Segment Open

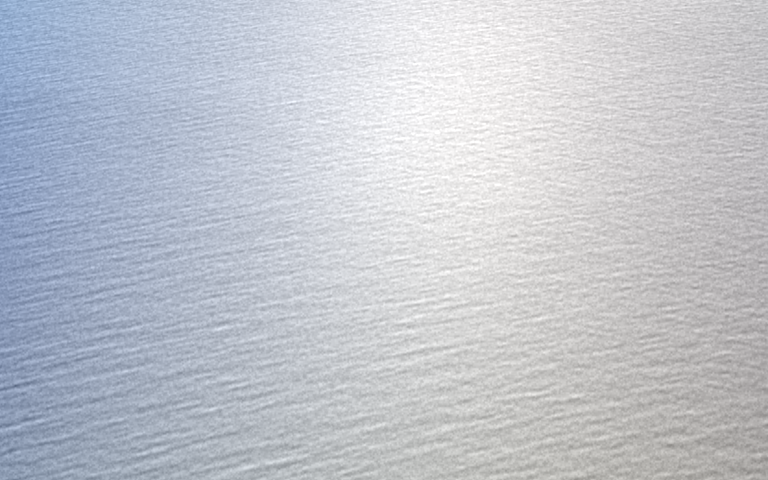
Write a WebGL 2 fragment shader that draws this texture.

```glsl
#version 300 es
precision highp float;
// Sunlit open water seen from above: a blue-to-silver sheen with a soft glare.
// The sheen is a quadratic colour surface; the ripples are long tilted streaks
// of noise in a perspective plane, shaded as relief, with chop and grain on top.

uniform vec2 u_resolution;
out vec4 outColor;

// Sheen colours: left, middle and right at three heights
const vec3 TOP_L = vec3(0.58, 0.685, 0.82);
const vec3 TOP_M = vec3(0.79, 0.80, 0.835);
const vec3 TOP_R = vec3(0.78, 0.78, 0.79);
const vec3 MID_L = vec3(0.54, 0.61, 0.74);
const vec3 MID_M = vec3(0.765, 0.775, 0.80);
const vec3 MID_R = vec3(0.71, 0.70, 0.71);
const vec3 LOW_L = vec3(0.53, 0.59, 0.68);
const vec3 LOW_M = vec3(0.72, 0.73, 0.73);
const vec3 LOW_R = vec3(0.65, 0.64, 0.63);

// Sun glare
const vec3 GLARE_COLOR = vec3(0.150, 0.142, 0.120);
const vec2 GLARE_CENTER = vec2(0.57, 0.75);
const vec2 GLARE_SIZE = vec2(0.21, 0.52);

// Water surface
const float HORIZON = 2.6;
const float VIEW_CENTER = 0.8;
const vec2 RIPPLE_FREQ = vec2(25.0, 590.0);
const vec2 CROSS_FREQ = vec2(52.0, 600.0);
const vec2 CHOP_FREQ = vec2(210.0, 830.0);
const vec2 SWELL_FREQ = vec2(4.0, 50.0);
const float RIPPLE_TILT = 0.076;
const float RIPPLE_BEND = 0.03;
const float CROSS_TILT = -0.10;
const float RIPPLE_GAIN = 0.115;
const float CROSS_GAIN = 0.085;
const float CHOP_GAIN = 0.090;
const float SWELL_GAIN = 0.04;
const float GRAIN_FREQ = 260.0;
const float GRAIN_GAIN = 0.095;

float hash(vec2 p) {
    return fract(sin(dot(p, vec2(127.1, 311.7))) * 43758.55);
}

// One row of noise, shifted at random so that cells form no columns
float rowNoise(float x, float row) {
    x += 9.0 * hash(vec2(row, 3.7));
    float cell = floor(x);
    float f = x - cell;
    f = f * f * (3.0 - 2.0 * f);
    return mix(hash(vec2(cell, row)), hash(vec2(cell + 1.0, row)), f);
}

float noise(vec2 p) {
    float row = floor(p.y);
    float f = p.y - row;
    f = f * f * (3.0 - 2.0 * f);
    return mix(rowNoise(p.x, row), rowNoise(p.x, row + 1.0), f);
}

// Smooth curve through three colours at t = 0, 0.5 and 1
vec3 curve(vec3 a, vec3 b, vec3 c, float t) {
    float u = 1.0 - t;
    return a * u * (1.0 - 2.0 * t) + b * 4.0 * t * u + c * t * (2.0 * t - 1.0);
}

vec3 sheen(vec2 uv) {
    vec3 low = curve(LOW_L, LOW_M, LOW_R, uv.x);
    vec3 mid = curve(MID_L, MID_M, MID_R, uv.x);
    vec3 top = curve(TOP_L, TOP_M, TOP_R, uv.x);
    vec2 g = (uv - GLARE_CENTER) / GLARE_SIZE;
    return curve(low, mid, top, uv.y) + GLARE_COLOR * exp(-dot(g, g));
}

// Lit side minus shaded side of a noise surface
float relief(vec2 q) {
    return noise(q + vec2(0.0, 0.35)) - noise(q - vec2(0.0, 0.35));
}

// Shear the plane so that crests run uphill by slope, flattening by bend
vec2 tilted(vec2 w, float slope, float bend) {
    return vec2(w.x, w.y - slope * w.x + bend * w.x * w.x);
}

void main() {
    vec2 uv = gl_FragCoord.xy / u_resolution;
    vec2 p = gl_FragCoord.xy / u_resolution.y;

    // Project onto the water plane
    vec2 water = vec2(p.x - VIEW_CENTER, 1.0) / (HORIZON - p.y);

    // Long crests in two sizes with slightly different tilts
    vec2 q = tilted(water, RIPPLE_TILT, RIPPLE_BEND) * RIPPLE_FREQ;
    vec2 r = tilted(water, RIPPLE_TILT * 1.3, RIPPLE_BEND) * RIPPLE_FREQ;
    float ripple = relief(q) + 0.7 * relief(r * vec2(2.0, 1.3) + 31.0);

    // Falling crests, stronger to the far right
    float cross = relief(tilted(water, CROSS_TILT, 0.0) * CROSS_FREQ + 83.0);
    float crossing = smoothstep(0.3, 1.5, uv.x + uv.y);

    // Short chop and fine grain
    float chop = relief(tilted(water, RIPPLE_TILT, 0.0) * CHOP_FREQ + 57.0);
    float grain = noise(p * GRAIN_FREQ) - 0.5;

    // Faint wide bands, stronger towards the distance
    float swell = noise(tilted(water, -0.02, 0.0) * SWELL_FREQ + 9.0) - 0.5;
    swell *= smoothstep(0.3, 1.0, uv.y);

    // Waves flatten with distance
    float waves = RIPPLE_GAIN * ripple * (1.0 - 0.4 * crossing)
                + CROSS_GAIN * cross * crossing + CHOP_GAIN * chop;
    float light = mix(1.0, 0.65, uv.y) * waves + GRAIN_GAIN * grain + SWELL_GAIN * swell;

    outColor = vec4(clamp(sheen(uv) + light, 0.0, 1.0), 1.0);
}
```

Segment Closed

### [What this task involves]
Return the entries exactly as given. Do not include pictures.

### [Response for this exercise]
Write a WebGL 2 fragment shader that draws this texture.

```glsl
#version 300 es
precision highp float;
// Sunlit open water seen from above: a blue-to-silver sheen with a soft glare.
// The sheen is a quadratic colour surface; the ripples are long tilted streaks
// of noise in a perspective plane, shaded as relief, with chop and grain on top.

uniform vec2 u_resolution;
out vec4 outColor;

// Sheen colours: left, middle and right at three heights
const vec3 TOP_L = vec3(0.58, 0.685, 0.82);
const vec3 TOP_M = vec3(0.79, 0.80, 0.835);
const vec3 TOP_R = vec3(0.78, 0.78, 0.79);
const vec3 MID_L = vec3(0.54, 0.61, 0.74);
const vec3 MID_M = vec3(0.765, 0.775, 0.80);
const vec3 MID_R = vec3(0.71, 0.70, 0.71);
const vec3 LOW_L = vec3(0.53, 0.59, 0.68);
const vec3 LOW_M = vec3(0.72, 0.73, 0.73);
const vec3 LOW_R = vec3(0.65, 0.64, 0.63);

// Sun glare
const vec3 GLARE_COLOR = vec3(0.150, 0.142, 0.120);
const vec2 GLARE_CENTER = vec2(0.57, 0.75);
const vec2 GLARE_SIZE = vec2(0.21, 0.52);

// Water surface
const float HORIZON = 2.6;
const float VIEW_CENTER = 0.8;
const vec2 RIPPLE_FREQ = vec2(25.0, 590.0);
const vec2 CROSS_FREQ = vec2(52.0, 600.0);
const vec2 CHOP_FREQ = vec2(210.0, 830.0);
const vec2 SWELL_FREQ = vec2(4.0, 50.0);
const float RIPPLE_TILT = 0.076;
const float RIPPLE_BEND = 0.03;
const float CROSS_TILT = -0.10;
const float RIPPLE_GAIN = 0.115;
const float CROSS_GAIN = 0.085;
const float CHOP_GAIN = 0.090;
const float SWELL_GAIN = 0.04;
const float GRAIN_FREQ = 260.0;
const float GRAIN_GAIN = 0.095;

float hash(vec2 p) {
    return fract(sin(dot(p, vec2(127.1, 311.7))) * 43758.55);
}

// One row of noise, shifted at random so that cells form no columns
float rowNoise(float x, float row) {
    x += 9.0 * hash(vec2(row, 3.7));
    float cell = floor(x);
    float f = x - cell;
    f = f * f * (3.0 - 2.0 * f);
    return mix(hash(vec2(cell, row)), hash(vec2(cell + 1.0, row)), f);
}

float noise(vec2 p) {
    float row = floor(p.y);
    float f = p.y - row;
    f = f * f * (3.0 - 2.0 * f);
    return mix(rowNoise(p.x, row), rowNoise(p.x, row + 1.0), f);
}

// Smooth curve through three colours at t = 0, 0.5 and 1
vec3 curve(vec3 a, vec3 b, vec3 c, float t) {
    float u = 1.0 - t;
    return a * u * (1.0 - 2.0 * t) + b * 4.0 * t * u + c * t * (2.0 * t - 1.0);
}

vec3 sheen(vec2 uv) {
    vec3 low = curve(LOW_L, LOW_M, LOW_R, uv.x);
    vec3 mid = curve(MID_L, MID_M, MID_R, uv.x);
    vec3 top = curve(TOP_L, TOP_M, TOP_R, uv.x);
    vec2 g = (uv - GLARE_CENTER) / GLARE_SIZE;
    return curve(low, mid, top, uv.y) + GLARE_COLOR * exp(-dot(g, g));
}

// Lit side minus shaded side of a noise surface
float relief(vec2 q) {
    return noise(q + vec2(0.0, 0.35)) - noise(q - vec2(0.0, 0.35));
}

// Shear the plane so that crests run uphill by slope, flattening by bend
vec2 tilted(vec2 w, float slope, float bend) {
    return vec2(w.x, w.y - slope * w.x + bend * w.x * w.x);
}

void main() {
    vec2 uv = gl_FragCoord.xy / u_resolution;
    vec2 p = gl_FragCoord.xy / u_resolution.y;

    // Project onto the water plane
    vec2 water = vec2(p.x - VIEW_CENTER, 1.0) / (HORIZON - p.y);

    // Long crests in two sizes with slightly different tilts
    vec2 q = tilted(water, RIPPLE_TILT, RIPPLE_BEND) * RIPPLE_FREQ;
    vec2 r = tilted(water, RIPPLE_TILT * 1.3, RIPPLE_BEND) * RIPPLE_FREQ;
    float ripple = relief(q) + 0.7 * relief(r * vec2(2.0, 1.3) + 31.0);

    // Falling crests, stronger to the far right
    float cross = relief(tilted(water, CROSS_TILT, 0.0) * CROSS_FREQ + 83.0);
    float crossing = smoothstep(0.3, 1.5, uv.x + uv.y);

    // Short chop and fine grain
    float chop = relief(tilted(water, RIPPLE_TILT, 0.0) * CHOP_FREQ + 57.0);
    float grain = noise(p * GRAIN_FREQ) - 0.5;

    // Faint wide bands, stronger towards the distance
    float swell = noise(tilted(water, -0.02, 0.0) * SWELL_FREQ + 9.0) - 0.5;
    swell *= smoothstep(0.3, 1.0, uv.y);

    // Waves flatten with distance
    float waves = RIPPLE_GAIN * ripple * (1.0 - 0.4 * crossing)
                + CROSS_GAIN * cross * crossing + CHOP_GAIN * chop;
    float light = mix(1.0, 0.65, uv.y) * waves + GRAIN_GAIN * grain + SWELL_GAIN * swell;

    outColor = vec4(clamp(sheen(uv) + light, 0.0, 1.0), 1.0);
}
```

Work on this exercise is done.